┌──

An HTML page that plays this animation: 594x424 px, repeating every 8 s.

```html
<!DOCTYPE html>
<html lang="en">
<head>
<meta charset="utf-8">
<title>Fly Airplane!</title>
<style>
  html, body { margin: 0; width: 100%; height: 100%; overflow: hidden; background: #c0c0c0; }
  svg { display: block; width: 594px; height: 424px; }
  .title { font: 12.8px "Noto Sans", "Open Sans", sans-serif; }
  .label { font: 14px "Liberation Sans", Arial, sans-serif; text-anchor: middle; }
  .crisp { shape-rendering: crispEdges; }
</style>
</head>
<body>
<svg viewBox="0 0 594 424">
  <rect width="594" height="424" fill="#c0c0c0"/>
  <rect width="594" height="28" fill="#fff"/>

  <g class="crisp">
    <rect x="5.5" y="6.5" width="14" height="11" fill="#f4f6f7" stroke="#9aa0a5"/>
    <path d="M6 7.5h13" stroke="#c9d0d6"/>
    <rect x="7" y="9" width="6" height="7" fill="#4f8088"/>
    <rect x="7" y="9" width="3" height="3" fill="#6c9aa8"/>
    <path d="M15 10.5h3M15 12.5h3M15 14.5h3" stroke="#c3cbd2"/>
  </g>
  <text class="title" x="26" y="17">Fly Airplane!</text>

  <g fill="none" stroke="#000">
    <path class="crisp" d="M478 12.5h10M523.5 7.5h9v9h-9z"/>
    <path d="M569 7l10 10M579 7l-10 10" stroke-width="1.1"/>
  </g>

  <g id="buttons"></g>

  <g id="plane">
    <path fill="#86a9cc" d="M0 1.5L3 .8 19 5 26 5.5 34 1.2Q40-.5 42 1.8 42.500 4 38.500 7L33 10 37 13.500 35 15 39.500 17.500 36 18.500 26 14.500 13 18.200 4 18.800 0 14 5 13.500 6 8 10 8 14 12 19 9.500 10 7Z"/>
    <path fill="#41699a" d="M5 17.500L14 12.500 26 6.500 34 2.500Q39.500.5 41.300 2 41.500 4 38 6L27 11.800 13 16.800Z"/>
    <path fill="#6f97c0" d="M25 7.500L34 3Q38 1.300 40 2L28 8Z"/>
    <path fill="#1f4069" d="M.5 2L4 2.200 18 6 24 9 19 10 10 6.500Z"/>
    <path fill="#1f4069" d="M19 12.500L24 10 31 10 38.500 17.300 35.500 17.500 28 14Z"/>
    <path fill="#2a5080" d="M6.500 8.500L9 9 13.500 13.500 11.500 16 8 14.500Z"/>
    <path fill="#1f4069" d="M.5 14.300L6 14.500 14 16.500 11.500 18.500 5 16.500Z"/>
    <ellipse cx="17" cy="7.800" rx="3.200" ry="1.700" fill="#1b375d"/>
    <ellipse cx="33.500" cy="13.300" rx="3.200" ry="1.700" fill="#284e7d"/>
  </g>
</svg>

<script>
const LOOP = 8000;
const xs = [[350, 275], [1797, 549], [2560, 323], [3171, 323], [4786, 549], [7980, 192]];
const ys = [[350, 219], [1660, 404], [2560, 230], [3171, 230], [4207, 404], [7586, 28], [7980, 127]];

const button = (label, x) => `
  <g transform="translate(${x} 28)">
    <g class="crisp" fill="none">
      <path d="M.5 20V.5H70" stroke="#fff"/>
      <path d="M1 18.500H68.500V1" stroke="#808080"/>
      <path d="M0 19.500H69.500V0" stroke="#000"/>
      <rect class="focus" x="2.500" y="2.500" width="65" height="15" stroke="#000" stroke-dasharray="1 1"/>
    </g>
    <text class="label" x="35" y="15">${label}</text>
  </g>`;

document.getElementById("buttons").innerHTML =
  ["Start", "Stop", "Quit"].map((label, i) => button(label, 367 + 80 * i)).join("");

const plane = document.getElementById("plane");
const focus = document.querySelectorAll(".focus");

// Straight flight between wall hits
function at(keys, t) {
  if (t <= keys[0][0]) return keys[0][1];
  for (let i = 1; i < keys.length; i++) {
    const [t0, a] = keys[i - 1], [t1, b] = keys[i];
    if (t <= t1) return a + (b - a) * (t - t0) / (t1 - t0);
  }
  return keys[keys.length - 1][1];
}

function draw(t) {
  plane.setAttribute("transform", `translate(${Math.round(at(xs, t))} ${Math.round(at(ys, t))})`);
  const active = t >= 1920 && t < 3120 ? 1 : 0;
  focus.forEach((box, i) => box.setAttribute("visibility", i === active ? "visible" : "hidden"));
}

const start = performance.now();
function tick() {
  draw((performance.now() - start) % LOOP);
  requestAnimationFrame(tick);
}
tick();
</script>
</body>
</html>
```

└──

■ ASSIGNMENT ■
Word for word and line for line, give the material again.

■ OUTPUT BELOW ■
An HTML page that plays this animation: 594x424 px, repeating every 8 s.

```html
<!DOCTYPE html>
<html lang="en">
<head>
<meta charset="utf-8">
<title>Fly Airplane!</title>
<style>
  html, body { margin: 0; width: 100%; height: 100%; overflow: hidden; background: #c0c0c0; }
  svg { display: block; width: 594px; height: 424px; }
  .title { font: 12.8px "Noto Sans", "Open Sans", sans-serif; }
  .label { font: 14px "Liberation Sans", Arial, sans-serif; text-anchor: middle; }
  .crisp { shape-rendering: crispEdges; }
</style>
</head>
<body>
<svg viewBox="0 0 594 424">
  <rect width="594" height="424" fill="#c0c0c0"/>
  <rect width="594" height="28" fill="#fff"/>

  <g class="crisp">
    <rect x="5.5" y="6.5" width="14" height="11" fill="#f4f6f7" stroke="#9aa0a5"/>
    <path d="M6 7.5h13" stroke="#c9d0d6"/>
    <rect x="7" y="9" width="6" height="7" fill="#4f8088"/>
    <rect x="7" y="9" width="3" height="3" fill="#6c9aa8"/>
    <path d="M15 10.5h3M15 12.5h3M15 14.5h3" stroke="#c3cbd2"/>
  </g>
  <text class="title" x="26" y="17">Fly Airplane!</text>

  <g fill="none" stroke="#000">
    <path class="crisp" d="M478 12.5h10M523.5 7.5h9v9h-9z"/>
    <path d="M569 7l10 10M579 7l-10 10" stroke-width="1.1"/>
  </g>

  <g id="buttons"></g>

  <g id="plane">
    <path fill="#86a9cc" d="M0 1.5L3 .8 19 5 26 5.5 34 1.2Q40-.5 42 1.8 42.500 4 38.500 7L33 10 37 13.500 35 15 39.500 17.500 36 18.500 26 14.500 13 18.200 4 18.800 0 14 5 13.500 6 8 10 8 14 12 19 9.500 10 7Z"/>
    <path fill="#41699a" d="M5 17.500L14 12.500 26 6.500 34 2.500Q39.500.5 41.300 2 41.500 4 38 6L27 11.800 13 16.800Z"/>
    <path fill="#6f97c0" d="M25 7.500L34 3Q38 1.300 40 2L28 8Z"/>
    <path fill="#1f4069" d="M.5 2L4 2.200 18 6 24 9 19 10 10 6.500Z"/>
    <path fill="#1f4069" d="M19 12.500L24 10 31 10 38.500 17.300 35.500 17.500 28 14Z"/>
    <path fill="#2a5080" d="M6.500 8.500L9 9 13.500 13.500 11.500 16 8 14.500Z"/>
    <path fill="#1f4069" d="M.5 14.300L6 14.500 14 16.500 11.500 18.500 5 16.500Z"/>
    <ellipse cx="17" cy="7.800" rx="3.200" ry="1.700" fill="#1b375d"/>
    <ellipse cx="33.500" cy="13.300" rx="3.200" ry="1.700" fill="#284e7d"/>
  </g>
</svg>

<script>
const LOOP = 8000;
const xs = [[350, 275], [1797, 549], [2560, 323], [3171, 323], [4786, 549], [7980, 192]];
const ys = [[350, 219], [1660, 404], [2560, 230], [3171, 230], [4207, 404], [7586, 28], [7980, 127]];

const button = (label, x) => `
  <g transform="translate(${x} 28)">
    <g class="crisp" fill="none">
      <path d="M.5 20V.5H70" stroke="#fff"/>
      <path d="M1 18.500H68.500V1" stroke="#808080"/>
      <path d="M0 19.500H69.500V0" stroke="#000"/>
      <rect class="focus" x="2.500" y="2.500" width="65" height="15" stroke="#000" stroke-dasharray="1 1"/>
    </g>
    <text class="label" x="35" y="15">${label}</text>
  </g>`;

document.getElementById("buttons").innerHTML =
  ["Start", "Stop", "Quit"].map((label, i) => button(label, 367 + 80 * i)).join("");

const plane = document.getElementById("plane");
const focus = document.querySelectorAll(".focus");

// Straight flight between wall hits
function at(keys, t) {
  if (t <= keys[0][0]) return keys[0][1];
  for (let i = 1; i < keys.length; i++) {
    const [t0, a] = keys[i - 1], [t1, b] = keys[i];
    if (t <= t1) return a + (b - a) * (t - t0) / (t1 - t0);
  }
  return keys[keys.length - 1][1];
}

function draw(t) {
  plane.setAttribute("transform", `translate(${Math.round(at(xs, t))} ${Math.round(at(ys, t))})`);
  const active = t >= 1920 && t < 3120 ? 1 : 0;
  focus.forEach((box, i) => box.setAttribute("visibility", i === active ? "visible" : "hidden"));
}

const start = performance.now();
function tick() {
  draw((performance.now() - start) % LOOP);
  requestAnimationFrame(tick);
}
tick();
</script>
</body>
</html>
```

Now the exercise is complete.